[Items from a data source]
---*---

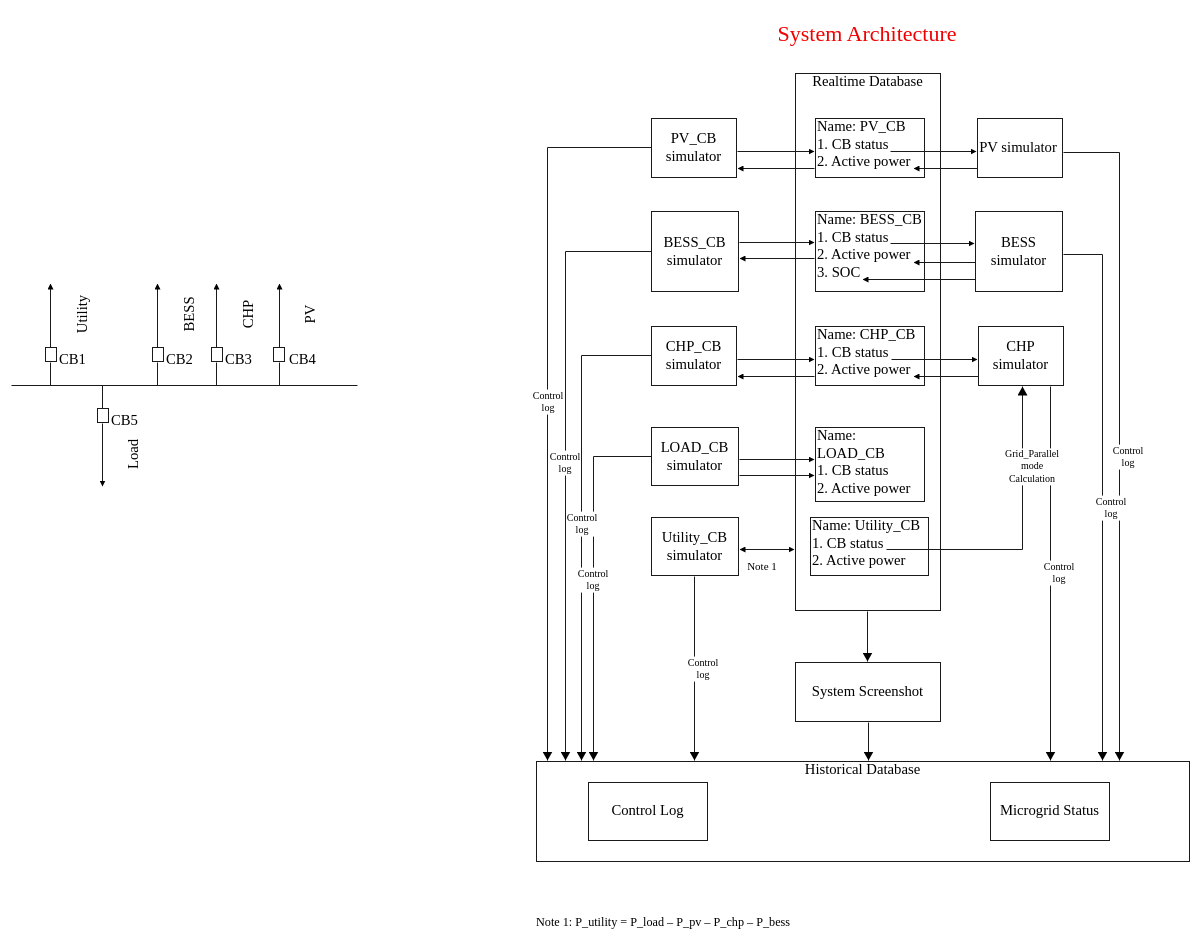
<!DOCTYPE html>
<html lang="en">
<head>
<meta charset="utf-8">
<title>System Architecture</title>
<style>
:root { --ink: #000; --line: #1a1a1a; --paper: #fff; --title: #f00000; }
* { box-sizing: border-box; margin: 0; }
html, body { width: 1200px; height: 941px; overflow: hidden; background: var(--paper); }
.diagram { position: relative; width: 1200px; height: 941px; overflow: hidden; color: var(--ink); font: 14.7px/18px "Liberation Serif", "Times New Roman", serif; }
.node, .label, .wires, .breaker, .feeder, h1, .footnote { position: absolute; left: var(--x); top: var(--y); }
.wires { left: 0; top: 0; }
h1 { transform: translate(-50%, -50%); font-size: 22px; line-height: 26px; font-weight: 400; color: var(--title); white-space: nowrap; }
.node { width: var(--w); height: var(--h); padding: 0 1px 2px 0; border: 1px solid var(--line); display: flex; align-items: center; justify-content: center; text-align: center; white-space: nowrap; }
.log { padding-bottom: 3px; }
.store { align-items: flex-start; line-height: 14px; }
.record { display: block; padding: 0 0 0 1px; text-align: left; line-height: 17.7px; }
.record p { margin-top: -1px; }
.label { transform: translate(-50%, -50%); background: var(--paper); font-size: 10px; line-height: 12.4px; text-align: center; white-space: nowrap; }
.small { font-size: 11px; }
.breaker { white-space: nowrap; }
.feeder { writing-mode: vertical-rl; transform: translate(-50%, -50%) rotate(180deg); white-space: nowrap; }
.footnote { font-size: 12.2px; line-height: 16px; white-space: nowrap; }
</style>
</head>
<body>
<main class="diagram">
<h1 style="--x:867px;--y:34px">System Architecture</h1>

<section aria-label="Databases">
<div class="node store" style="--x:795px;--y:73px;--w:146px;--h:538px">Realtime Database</div>
<div class="node" style="--x:795px;--y:662px;--w:146px;--h:60px">System Screenshot</div>
<div class="node store" style="--x:536px;--y:761px;--w:654px;--h:101px">Historical Database</div>
<div class="node log" style="--x:588px;--y:782px;--w:120px;--h:59px">Control Log</div>
<div class="node log" style="--x:990px;--y:782px;--w:120px;--h:59px">Microgrid Status</div>
</section>

<section aria-label="Breaker simulators">
<div class="node" style="--x:651px;--y:118px;--w:86px;--h:60px">PV_CB<br>simulator</div>
<div class="node" style="--x:651px;--y:211px;--w:88px;--h:81px">BESS_CB<br>simulator</div>
<div class="node" style="--x:651px;--y:326px;--w:86px;--h:60px">CHP_CB<br>simulator</div>
<div class="node" style="--x:651px;--y:427px;--w:88px;--h:59px">LOAD_CB<br>simulator</div>
<div class="node" style="--x:651px;--y:517px;--w:88px;--h:59px">Utility_CB<br>simulator</div>
</section>

<section aria-label="Realtime records">
<div class="node record" style="--x:815px;--y:118px;--w:110px;--h:60px"><p>Name: PV_CB<br>1. CB status<br>2. Active power</p></div>
<div class="node record" style="--x:815px;--y:211px;--w:110px;--h:81px"><p>Name: BESS_CB<br>1. CB status<br>2. Active power<br>3. SOC</p></div>
<div class="node record" style="--x:815px;--y:326px;--w:110px;--h:60px"><p>Name: CHP_CB<br>1. CB status<br>2. Active power</p></div>
<div class="node record" style="--x:815px;--y:427px;--w:110px;--h:75px"><p>Name:<br>LOAD_CB<br>1. CB status<br>2. Active power</p></div>
<div class="node record" style="--x:810px;--y:517px;--w:119px;--h:59px"><p>Name: Utility_CB<br>1. CB status<br>2. Active power</p></div>
</section>

<section aria-label="Source simulators">
<div class="node" style="--x:977px;--y:118px;--w:86px;--h:60px;padding-right:4px">PV simulator</div>
<div class="node" style="--x:975px;--y:211px;--w:88px;--h:81px">BESS<br>simulator</div>
<div class="node" style="--x:978px;--y:326px;--w:86px;--h:60px">CHP<br>simulator</div>
</section>

<svg class="wires" width="1200" height="941" viewBox="0 0 1200 941" aria-hidden="true">
<defs>
<marker id="tip" markerUnits="userSpaceOnUse" markerWidth="6" markerHeight="6" refX="5" refY="3" orient="auto-start-reverse"><path d="M0 0L6 3L0 6Z"/></marker>
<marker id="arrow" markerUnits="userSpaceOnUse" markerWidth="9" markerHeight="10" refX="9" refY="5" orient="auto"><path d="M0 0L9 5L0 10Z"/></marker>
</defs>
<g transform="translate(.5 .5)" fill="none" stroke="var(--line)" stroke-width="1">
<g id="one-line">
<path d="M11 385H357M50 362V385M157 362V385M216 362V385M279 362V385M102 385V408"/>
<g marker-end="url(#tip)">
<path d="M50 347V284"/><path d="M157 347V284"/><path d="M216 347V284"/><path d="M279 347V284"/><path d="M102 423V485"/>
</g>
<rect x="45" y="347" width="11" height="14"/><rect x="152" y="347" width="11" height="14"/><rect x="211" y="347" width="11" height="14"/><rect x="273" y="347" width="11" height="14"/><rect x="97" y="408" width="11" height="14"/>
</g>
<g id="data-flow" marker-end="url(#tip)">
<path d="M737 151H813"/><path d="M814 168H738"/><path d="M890 151H975"/><path d="M977 168H914"/>
<path d="M739 242H813"/><path d="M814 258H740"/><path d="M890 243H973"/><path d="M975 262H914"/><path d="M975 279H863"/>
<path d="M737 359H813"/><path d="M814 376H738"/><path d="M891 359H976"/><path d="M978 376H914"/>
<path d="M739 459H813"/><path d="M739 475H813"/>
<path d="M740 549H793" marker-start="url(#tip)"/>
</g>
<g id="log-flow" marker-end="url(#arrow)">
<path d="M651 147H547V760"/><path d="M651 251H565V760"/>
<path d="M651 355H581V760"/><path d="M651 456H593V760"/>
<path d="M694 576V760"/><path d="M867 611V661"/><path d="M868 722V760"/>
<path d="M886 549H1022V386"/><path d="M1050 386V760"/>
<path d="M1063 254H1102V760"/><path d="M1063 152H1119V760"/>
</g>
</g>
</svg>

<section aria-label="Connection labels">
<div class="label" style="--x:548px;--y:402px">Control<br>log</div>
<div class="label" style="--x:565px;--y:463px">Control<br>log</div>
<div class="label" style="--x:582px;--y:524px">Control<br>log</div>
<div class="label" style="--x:593px;--y:580px">Control<br>log</div>
<div class="label" style="--x:703px;--y:669px">Control<br>log</div>
<div class="label" style="--x:1059px;--y:573px">Control<br>log</div>
<div class="label" style="--x:1111px;--y:508px">Control<br>log</div>
<div class="label" style="--x:1128px;--y:457px">Control<br>log</div>
<div class="label" style="--x:1032px;--y:467px">Grid_Parallel<br>mode<br>Calculation</div>
<div class="label small" style="--x:762px;--y:566px">Note 1</div>
</section>

<section aria-label="One-line diagram labels">
<div class="feeder" style="--x:82px;--y:314px">Utility</div>
<div class="feeder" style="--x:189px;--y:314px">BESS</div>
<div class="feeder" style="--x:248px;--y:314px">CHP</div>
<div class="feeder" style="--x:310px;--y:314px">PV</div>
<div class="feeder" style="--x:133px;--y:454px">Load</div>
<div class="breaker" style="--x:59px;--y:350px">CB1</div>
<div class="breaker" style="--x:166px;--y:350px">CB2</div>
<div class="breaker" style="--x:225px;--y:350px">CB3</div>
<div class="breaker" style="--x:289px;--y:350px">CB4</div>
<div class="breaker" style="--x:111px;--y:411px">CB5</div>
</section>

<p class="footnote" style="--x:536px;--y:914px">Note 1: P_utility = P_load – P_pv – P_chp – P_bess</p>
</main>
</body>
</html>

---*---

**YOUR ASSIGNMENT:** Please repeat the entries above exactly, leaving out any pictures.

**RESPONSE BOX:**
<!DOCTYPE html>
<html lang="en">
<head>
<meta charset="utf-8">
<title>System Architecture</title>
<style>
:root { --ink: #000; --line: #1a1a1a; --paper: #fff; --title: #f00000; }
* { box-sizing: border-box; margin: 0; }
html, body { width: 1200px; height: 941px; overflow: hidden; background: var(--paper); }
.diagram { position: relative; width: 1200px; height: 941px; overflow: hidden; color: var(--ink); font: 14.7px/18px "Liberation Serif", "Times New Roman", serif; }
.node, .label, .wires, .breaker, .feeder, h1, .footnote { position: absolute; left: var(--x); top: var(--y); }
.wires { left: 0; top: 0; }
h1 { transform: translate(-50%, -50%); font-size: 22px; line-height: 26px; font-weight: 400; color: var(--title); white-space: nowrap; }
.node { width: var(--w); height: var(--h); padding: 0 1px 2px 0; border: 1px solid var(--line); display: flex; align-items: center; justify-content: center; text-align: center; white-space: nowrap; }
.log { padding-bottom: 3px; }
.store { align-items: flex-start; line-height: 14px; }
.record { display: block; padding: 0 0 0 1px; text-align: left; line-height: 17.7px; }
.record p { margin-top: -1px; }
.label { transform: translate(-50%, -50%); background: var(--paper); font-size: 10px; line-height: 12.4px; text-align: center; white-space: nowrap; }
.small { font-size: 11px; }
.breaker { white-space: nowrap; }
.feeder { writing-mode: vertical-rl; transform: translate(-50%, -50%) rotate(180deg); white-space: nowrap; }
.footnote { font-size: 12.2px; line-height: 16px; white-space: nowrap; }
</style>
</head>
<body>
<main class="diagram">
<h1 style="--x:867px;--y:34px">System Architecture</h1>

<section aria-label="Databases">
<div class="node store" style="--x:795px;--y:73px;--w:146px;--h:538px">Realtime Database</div>
<div class="node" style="--x:795px;--y:662px;--w:146px;--h:60px">System Screenshot</div>
<div class="node store" style="--x:536px;--y:761px;--w:654px;--h:101px">Historical Database</div>
<div class="node log" style="--x:588px;--y:782px;--w:120px;--h:59px">Control Log</div>
<div class="node log" style="--x:990px;--y:782px;--w:120px;--h:59px">Microgrid Status</div>
</section>

<section aria-label="Breaker simulators">
<div class="node" style="--x:651px;--y:118px;--w:86px;--h:60px">PV_CB<br>simulator</div>
<div class="node" style="--x:651px;--y:211px;--w:88px;--h:81px">BESS_CB<br>simulator</div>
<div class="node" style="--x:651px;--y:326px;--w:86px;--h:60px">CHP_CB<br>simulator</div>
<div class="node" style="--x:651px;--y:427px;--w:88px;--h:59px">LOAD_CB<br>simulator</div>
<div class="node" style="--x:651px;--y:517px;--w:88px;--h:59px">Utility_CB<br>simulator</div>
</section>

<section aria-label="Realtime records">
<div class="node record" style="--x:815px;--y:118px;--w:110px;--h:60px"><p>Name: PV_CB<br>1. CB status<br>2. Active power</p></div>
<div class="node record" style="--x:815px;--y:211px;--w:110px;--h:81px"><p>Name: BESS_CB<br>1. CB status<br>2. Active power<br>3. SOC</p></div>
<div class="node record" style="--x:815px;--y:326px;--w:110px;--h:60px"><p>Name: CHP_CB<br>1. CB status<br>2. Active power</p></div>
<div class="node record" style="--x:815px;--y:427px;--w:110px;--h:75px"><p>Name:<br>LOAD_CB<br>1. CB status<br>2. Active power</p></div>
<div class="node record" style="--x:810px;--y:517px;--w:119px;--h:59px"><p>Name: Utility_CB<br>1. CB status<br>2. Active power</p></div>
</section>

<section aria-label="Source simulators">
<div class="node" style="--x:977px;--y:118px;--w:86px;--h:60px;padding-right:4px">PV simulator</div>
<div class="node" style="--x:975px;--y:211px;--w:88px;--h:81px">BESS<br>simulator</div>
<div class="node" style="--x:978px;--y:326px;--w:86px;--h:60px">CHP<br>simulator</div>
</section>

<svg class="wires" width="1200" height="941" viewBox="0 0 1200 941" aria-hidden="true">
<defs>
<marker id="tip" markerUnits="userSpaceOnUse" markerWidth="6" markerHeight="6" refX="5" refY="3" orient="auto-start-reverse"><path d="M0 0L6 3L0 6Z"/></marker>
<marker id="arrow" markerUnits="userSpaceOnUse" markerWidth="9" markerHeight="10" refX="9" refY="5" orient="auto"><path d="M0 0L9 5L0 10Z"/></marker>
</defs>
<g transform="translate(.5 .5)" fill="none" stroke="var(--line)" stroke-width="1">
<g id="one-line">
<path d="M11 385H357M50 362V385M157 362V385M216 362V385M279 362V385M102 385V408"/>
<g marker-end="url(#tip)">
<path d="M50 347V284"/><path d="M157 347V284"/><path d="M216 347V284"/><path d="M279 347V284"/><path d="M102 423V485"/>
</g>
<rect x="45" y="347" width="11" height="14"/><rect x="152" y="347" width="11" height="14"/><rect x="211" y="347" width="11" height="14"/><rect x="273" y="347" width="11" height="14"/><rect x="97" y="408" width="11" height="14"/>
</g>
<g id="data-flow" marker-end="url(#tip)">
<path d="M737 151H813"/><path d="M814 168H738"/><path d="M890 151H975"/><path d="M977 168H914"/>
<path d="M739 242H813"/><path d="M814 258H740"/><path d="M890 243H973"/><path d="M975 262H914"/><path d="M975 279H863"/>
<path d="M737 359H813"/><path d="M814 376H738"/><path d="M891 359H976"/><path d="M978 376H914"/>
<path d="M739 459H813"/><path d="M739 475H813"/>
<path d="M740 549H793" marker-start="url(#tip)"/>
</g>
<g id="log-flow" marker-end="url(#arrow)">
<path d="M651 147H547V760"/><path d="M651 251H565V760"/>
<path d="M651 355H581V760"/><path d="M651 456H593V760"/>
<path d="M694 576V760"/><path d="M867 611V661"/><path d="M868 722V760"/>
<path d="M886 549H1022V386"/><path d="M1050 386V760"/>
<path d="M1063 254H1102V760"/><path d="M1063 152H1119V760"/>
</g>
</g>
</svg>

<section aria-label="Connection labels">
<div class="label" style="--x:548px;--y:402px">Control<br>log</div>
<div class="label" style="--x:565px;--y:463px">Control<br>log</div>
<div class="label" style="--x:582px;--y:524px">Control<br>log</div>
<div class="label" style="--x:593px;--y:580px">Control<br>log</div>
<div class="label" style="--x:703px;--y:669px">Control<br>log</div>
<div class="label" style="--x:1059px;--y:573px">Control<br>log</div>
<div class="label" style="--x:1111px;--y:508px">Control<br>log</div>
<div class="label" style="--x:1128px;--y:457px">Control<br>log</div>
<div class="label" style="--x:1032px;--y:467px">Grid_Parallel<br>mode<br>Calculation</div>
<div class="label small" style="--x:762px;--y:566px">Note 1</div>
</section>

<section aria-label="One-line diagram labels">
<div class="feeder" style="--x:82px;--y:314px">Utility</div>
<div class="feeder" style="--x:189px;--y:314px">BESS</div>
<div class="feeder" style="--x:248px;--y:314px">CHP</div>
<div class="feeder" style="--x:310px;--y:314px">PV</div>
<div class="feeder" style="--x:133px;--y:454px">Load</div>
<div class="breaker" style="--x:59px;--y:350px">CB1</div>
<div class="breaker" style="--x:166px;--y:350px">CB2</div>
<div class="breaker" style="--x:225px;--y:350px">CB3</div>
<div class="breaker" style="--x:289px;--y:350px">CB4</div>
<div class="breaker" style="--x:111px;--y:411px">CB5</div>
</section>

<p class="footnote" style="--x:536px;--y:914px">Note 1: P_utility = P_load – P_pv – P_chp – P_bess</p>
</main>
</body>
</html>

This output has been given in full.